If you’ve ever had the misfortune of googling ‘personal development’, you will find pages after pages of websites which will make you more confident, outspoken, fearless, achieving, happy and the list goes on. Most of these websites carry listicles which will tell you 30 ways to become happy, 20 ways to find your true love, 15 ways to become successful right now and so forth. There is nothing wrong about these websites, and occasionally I have benefited from some of them. However, the problem lies in their definition of self-growth and the formulaic approach they adopt towards it.
I recently attended the introductory session of self-development program at the insistence of a friend. The program promised to bring about positive, permanent shifts in the quality of life and create power, freedom, full self-expression, and peace of mind for the future. As I entered my session, I was greeted by individuals who looked very confident, had a smile on their faces, and loudly introduced themselves. Everybody had their name tags on and the insistence was on addressing everyone by their names. The fellow participants were a motley bunch of people who were either troubled by life, had been invited by a friend or were curious enough to attend it on their own. There was an enthusiastic home-maker, who wanted to contribute more to her husband’s happiness and improve her relation with her in-laws, a businessman who wanted better relations with his brother, a shy engineer who wanted to become a writer, a master’s student who wanted to pursue his doctorate, a man who was feared by his family because of his anger, a painter who wanted to find his own voice, and others who remained quiet for the rest of the session. As the program began, everybody was encouraged to open up, to see their lives from the suggested point of view. The session leader selected two people who volunteered to for case studies. The session leader had all the answers in his mind, all he needed to do was to fit everyone’s problems in a template and provide answers. By the end of the session, the leader successfully convinced everyone, that all their problems would change with a shift in their perspective, that by joining the program they would all become the strong, confident, expressive people they always wanted to be.
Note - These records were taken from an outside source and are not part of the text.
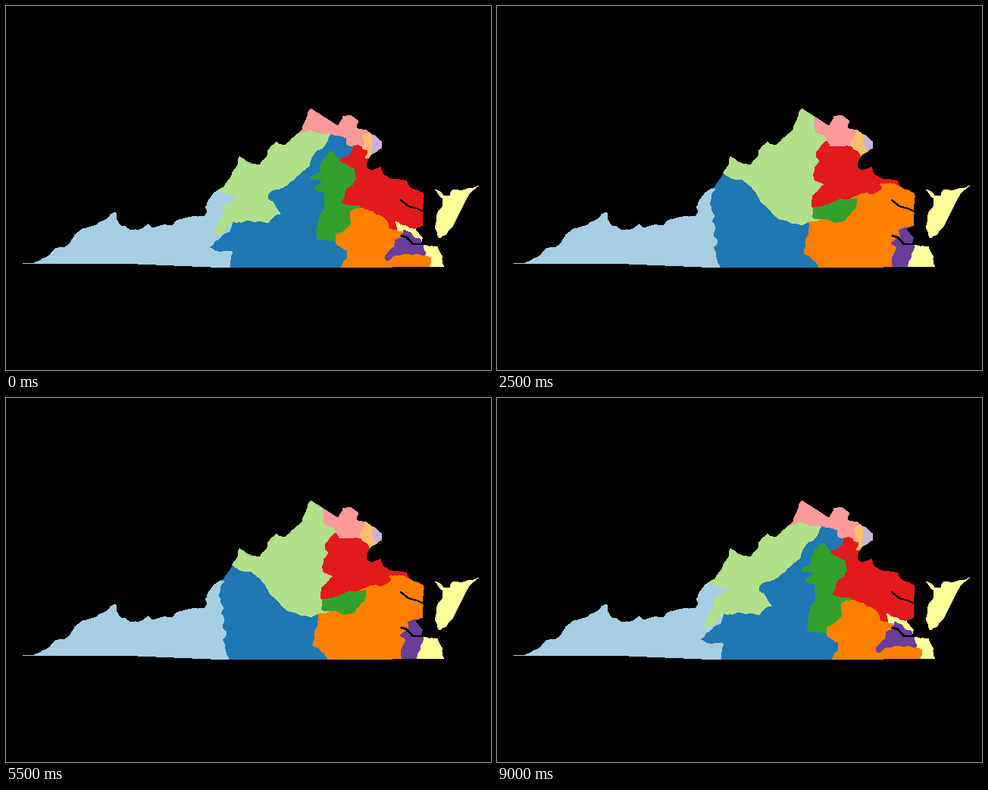
Animation, 640 px wide and 480 px high, one loop 10000 ms. Source, as a matplotlib script:

```python
import math
import random

import matplotlib.pyplot as plt
from matplotlib.animation import FuncAnimation
from matplotlib.patches import PathPatch, Polygon
from matplotlib.path import Path

W, H = 640, 480
(SKY, BLUE, LIME, GREEN, PINK, RED,
 TAN, ORANGE, LILAC, PURPLE, YELLOW) = plt.get_cmap("Paired").colors[:11]

rng = random.Random(4)


def split(a, b, wobble):
    """Fractal line from a up to, but not including, b."""
    (x0, y0), (x1, y1) = a, b
    if math.dist(a, b) < 4:
        return [a]
    k = rng.uniform(-wobble, wobble)
    mid = ((x0 + x1) / 2 - k * (y1 - y0), (y0 + y1) / 2 + k * (x1 - x0))
    return split(a, mid, wobble) + split(mid, b, wobble)


def rough(points, wobble):
    """Roughen a closed ring; long survey lines stay straight."""
    ring = []
    for a, b in zip(points, points[1:] + points[:1]):
        ring += [a] if math.dist(a, b) > 40 else split(a, b, wobble)
    return ring


def side(border, x=None, y=None):
    """Area between a border and the line at x or y."""
    ends = [(px if x is None else x, py if y is None else y)
            for px, py in (border[0], border[-1])]
    return [ends[0], *border, ends[1]]


# Outline of the mainland, clockwise from the western tip.
ridge = [
    (22, 339), (58, 327), (65, 319), (77, 318), (90, 301), (116, 289),
    (144, 271), (147, 274), (146, 280), (152, 289), (158, 289), (165, 295),
    (176, 294), (187, 286), (194, 292), (220, 288), (224, 283), (245, 277),
    (262, 276), (265, 272), (262, 266), (270, 251), (287, 238), (298, 219),
    (308, 197), (324, 207), (335, 208), (345, 190), (357, 178), (366, 183),
    (380, 172), (390, 163), (402, 134),
]
coast = [
    (438, 157), (444, 145), (456, 144), (466, 152), (463, 160), (476, 163),
    (496, 178), (496, 188), (481, 198), (476, 212), (482, 216), (496, 211),
    (499, 222), (529, 230), (533, 238), (552, 247), (550, 267), (551, 290),
    (541, 294), (551, 305), (547, 315), (570, 316), (579, 344),
]
south = [(510, 345), (270, 345), (150, 340), (22, 341)]
shore = [
    (566, 242), (577, 250), (586, 251), (589, 243), (624, 237), (608, 253),
    (588, 292), (572, 306), (566, 292), (568, 278), (577, 263), (576, 253),
]

# Painted in order, so each area only needs the borders left in view.
backdrop = [(200, 100), (W, 100), (W, 360), (200, 360)]
before = [
    (BLUE, backdrop),
    (SKY, side([(290, 230), (310, 252), (295, 297), (277, 309), (268, 319),
                (299, 325), (297, 350)], x=0)),
    (LIME, side([(280, 243), (297, 249), (309, 252), (299, 258), (286, 265),
                 (287, 274), (273, 302), (286, 300), (300, 284), (320, 282),
                 (345, 286), (362, 274), (346, 255), (347, 247), (378, 230),
                 (400, 211), (405, 197), (428, 169)], y=120)),
    (GREEN, [(432, 191), (440, 203), (480, 220), (480, 290), (440, 313),
             (410, 307), (411, 288), (420, 268), (420, 246), (407, 239),
             (418, 231), (401, 227), (416, 218), (414, 211)]),
    (RED, side([(459, 184), (452, 198), (440, 203), (460, 214), (463, 228),
                (449, 243), (443, 259), (467, 262), (480, 305)], x=560)),
    (PINK, side([(388, 168), (401, 163), (428, 168), (449, 174), (450, 184),
                 (462, 183), (478, 190), (500, 185)], y=120)),
    (LILAC, side([(483, 168), (482, 190), (484, 200)], x=505)),
    (TAN, [(470, 171), (476, 168), (482, 171), (482, 185), (480, 202),
           (474, 200), (478, 190), (470, 187), (474, 182)]),
    (ORANGE, side([(442, 345), (451, 331), (451, 322), (435, 313),
                   (435, 302), (455, 288), (456, 270), (467, 266),
                   (502, 283), (506, 294), (520, 296), (562, 333),
                   (560, 345)], y=360)),
    (YELLOW, [(514, 284), (528, 290), (538, 295), (545, 292), (580, 300),
              (580, 350), (560, 350), (562, 333), (553, 328), (523, 297),
              (516, 295)]),
    (PURPLE, [(524, 295), (538, 305), (546, 307), (554, 326), (551, 329),
              (528, 326), (503, 336), (500, 332), (512, 318), (513, 310),
              (521, 306)]),
]
after = [
    (ORANGE, backdrop),
    (BLUE, side([(411, 200), (411, 287), (403, 326), (411, 330),
                 (424, 350)], x=0)),
    (SKY, side([(288, 241), (281, 258), (287, 276), (283, 285), (288, 292),
                (285, 302), (291, 310), (285, 318), (295, 350)], x=0)),
    (LIME, side([(296, 219), (324, 229), (340, 244), (357, 266), (388, 286),
                 (402, 289), (412, 284), (440, 270)], y=120)),
    (RED, side([(434, 178), (421, 197), (426, 204), (419, 213), (420, 230),
                (432, 236), (417, 250), (417, 266), (445, 263), (482, 246),
                (495, 248), (508, 240), (504, 235), (536, 238)], x=545)),
    (PINK, side([(419, 147), (420, 165), (432, 170), (440, 185), (468, 184),
                 (480, 180)], y=120)),
    (TAN, side([(478, 160), (466, 183), (478, 193), (480, 205)], x=505)),
    (LILAC, side([(487, 165), (483, 181), (492, 200)], x=505)),
    (GREEN, [(418, 265), (440, 261), (455, 255), (475, 254), (472, 268),
             (460, 282), (446, 286), (417, 279)]),
    (PURPLE, side([(541, 293), (530, 296), (532, 304), (520, 313),
                   (527, 318), (521, 338), (524, 350)], x=560)),
    (YELLOW, side([(552, 314), (542, 350)], x=600)),
]
rivers = [
    (0.7, [(521, 256), (531, 264), (542, 267), (549, 270)]),
    (1.2, [(522, 303), (529, 305), (537, 314), (546, 314)]),
]


def add_area(points, color, zorder, wobble):
    return ax.add_patch(Polygon(rough(points, wobble), fc=color, lw=0,
                                zorder=zorder, antialiased=False))


def draw_map(regions):
    return [add_area(points, color, 1, 0.12) for color, points in regions]


def draw_sea():
    """Cover everything outside the mainland, then add rivers and shore."""
    land = rough(ridge + coast + south, 0.1)
    frame = [(-9, -9), (-9, H + 9), (W + 9, H + 9), (W + 9, -9)]
    rings = [Path(ring + ring[:1], closed=True) for ring in (frame, land)]
    ax.add_patch(PathPatch(Path.make_compound_path(*rings), fc="black", lw=0,
                           zorder=2, antialiased=False))
    for width, course in rivers:
        ax.plot(*zip(*course), color="black", lw=width, zorder=3,
                antialiased=False)
    add_area(shore, YELLOW, 3, 0.1)


fig = plt.figure(figsize=(W / 100, H / 100), dpi=100, facecolor="black")
ax = fig.add_axes([0, 0, 1, 1])
old_map = draw_map(before)
new_map = draw_map(after)
draw_sea()
ax.set_xlim(0, W)
ax.set_ylim(H, 0)
ax.axis("off")


def update(i):
    show_new = i in (1, 2)
    for patch in old_map:
        patch.set_visible(not show_new)
    for patch in new_map:
        patch.set_visible(show_new)
    return old_map + new_map


anim = FuncAnimation(fig, update, frames=4, interval=2500, repeat=True,
                     repeat_delay=0)
plt.show()
```
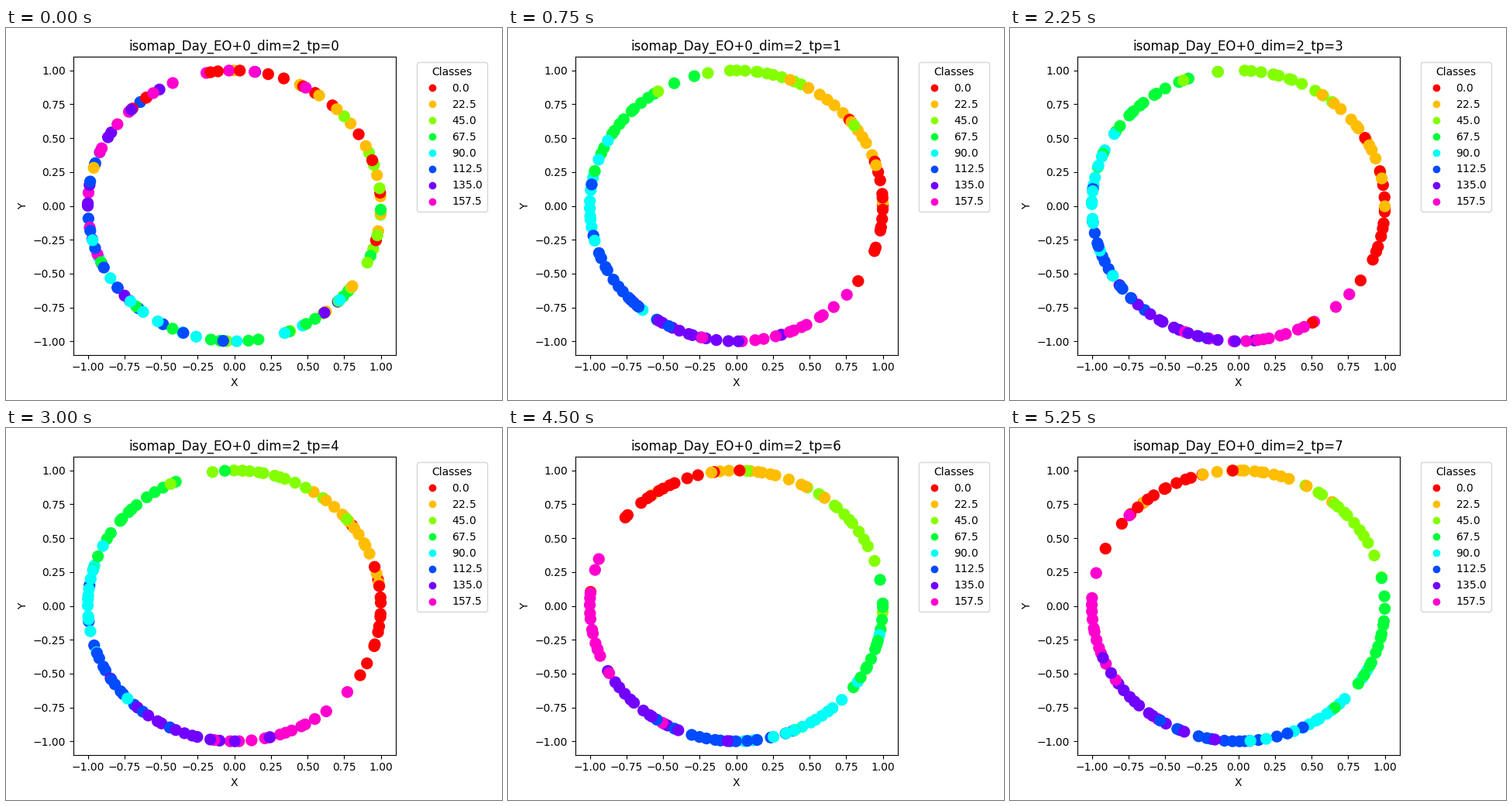
Recreate the animation shown at these times as a matplotlib script. Size 640 by 480 pixels, loop 6000 ms.

```python
import matplotlib.pyplot as plt
import numpy as np
from matplotlib.animation import FuncAnimation

STEP = 22.5     # degrees between class values
PER_CLASS = 14

# Where each class sits on the ring, relative to the first one.
RING = np.array([0, 40, 80, 139, 180, 215, 253, 293])

# Each time point turns the ring: angle of the first class, direction, scatter.
ROUNDS = [
    (65, -1, 26),
    (-1, 1, 10),
    (9, -1, 11),
    (-8, 1, 11),
    (-4, 1, 10),
    (119, -1, 10),
    (121, -1, 10),
    (123, -1, 10),
]


def points(tp):
    """Places on the unit circle and class values, in a mixed drawing order."""
    start, turn, scale = ROUNDS[tp]
    rng = np.random.default_rng(tp)
    kinds = np.repeat(np.arange(8), PER_CLASS)

    # One random draw per slice keeps a class evenly filled; the logistic
    # curve crowds its middle and lets a few points stray far out.
    slices = np.tile(np.arange(PER_CLASS), 8)
    u = (slices + rng.uniform(0.05, 0.95, kinds.size)) / PER_CLASS
    angles = np.radians(start + turn * RING[kinds] + scale * np.log(u / (1 - u)))

    order = rng.permutation(kinds.size)
    xy = np.column_stack([np.cos(angles), np.sin(angles)])
    return xy[order], kinds[order] * STEP


def heading(tp):
    return f"isomap_Day_EO+0_dim=2_tp={tp}"


fig, ax = plt.subplots(figsize=(6.4, 4.8), dpi=100)
xy, values = points(0)
dots = ax.scatter(xy[:, 0], xy[:, 1], c=values, s=100, cmap="hsv", vmin=0, vmax=180)
ax.set(xlim=(-1.1, 1.1), ylim=(-1.1, 1.1), xlabel="X", ylabel="Y")
title = ax.set_title(heading(0))
ax.legend(*dots.legend_elements(), title="Classes",
          loc="upper left", bbox_to_anchor=(1.05, 1))
fig.tight_layout()


def draw(tp):
    xy, values = points(tp)
    dots.set_offsets(xy)
    dots.set_array(values)
    title.set_text(heading(tp))
    return dots, title


anim = FuncAnimation(fig, draw, frames=len(ROUNDS), interval=750, repeat=True)
plt.show()
```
In the midst of all this, nobody questions why do we all want to become a prototype? Every person is unique and that’s what makes us special. An introvert need not share everything with the world, they have other avenues to do so. Not everything is in our control. It is okay to aspire for confidence but it is also okay to not be so. Anxiety and self-doubt are as much necessary as positivity and optimism. Everyone should not be the confident, extrovert which are most visible to us. There are other ways to measure success than what is taught to us. Most importantly, solutions cannot be generic. Everybody lives their own journey, and the path to self-development for each of us cannot be the same.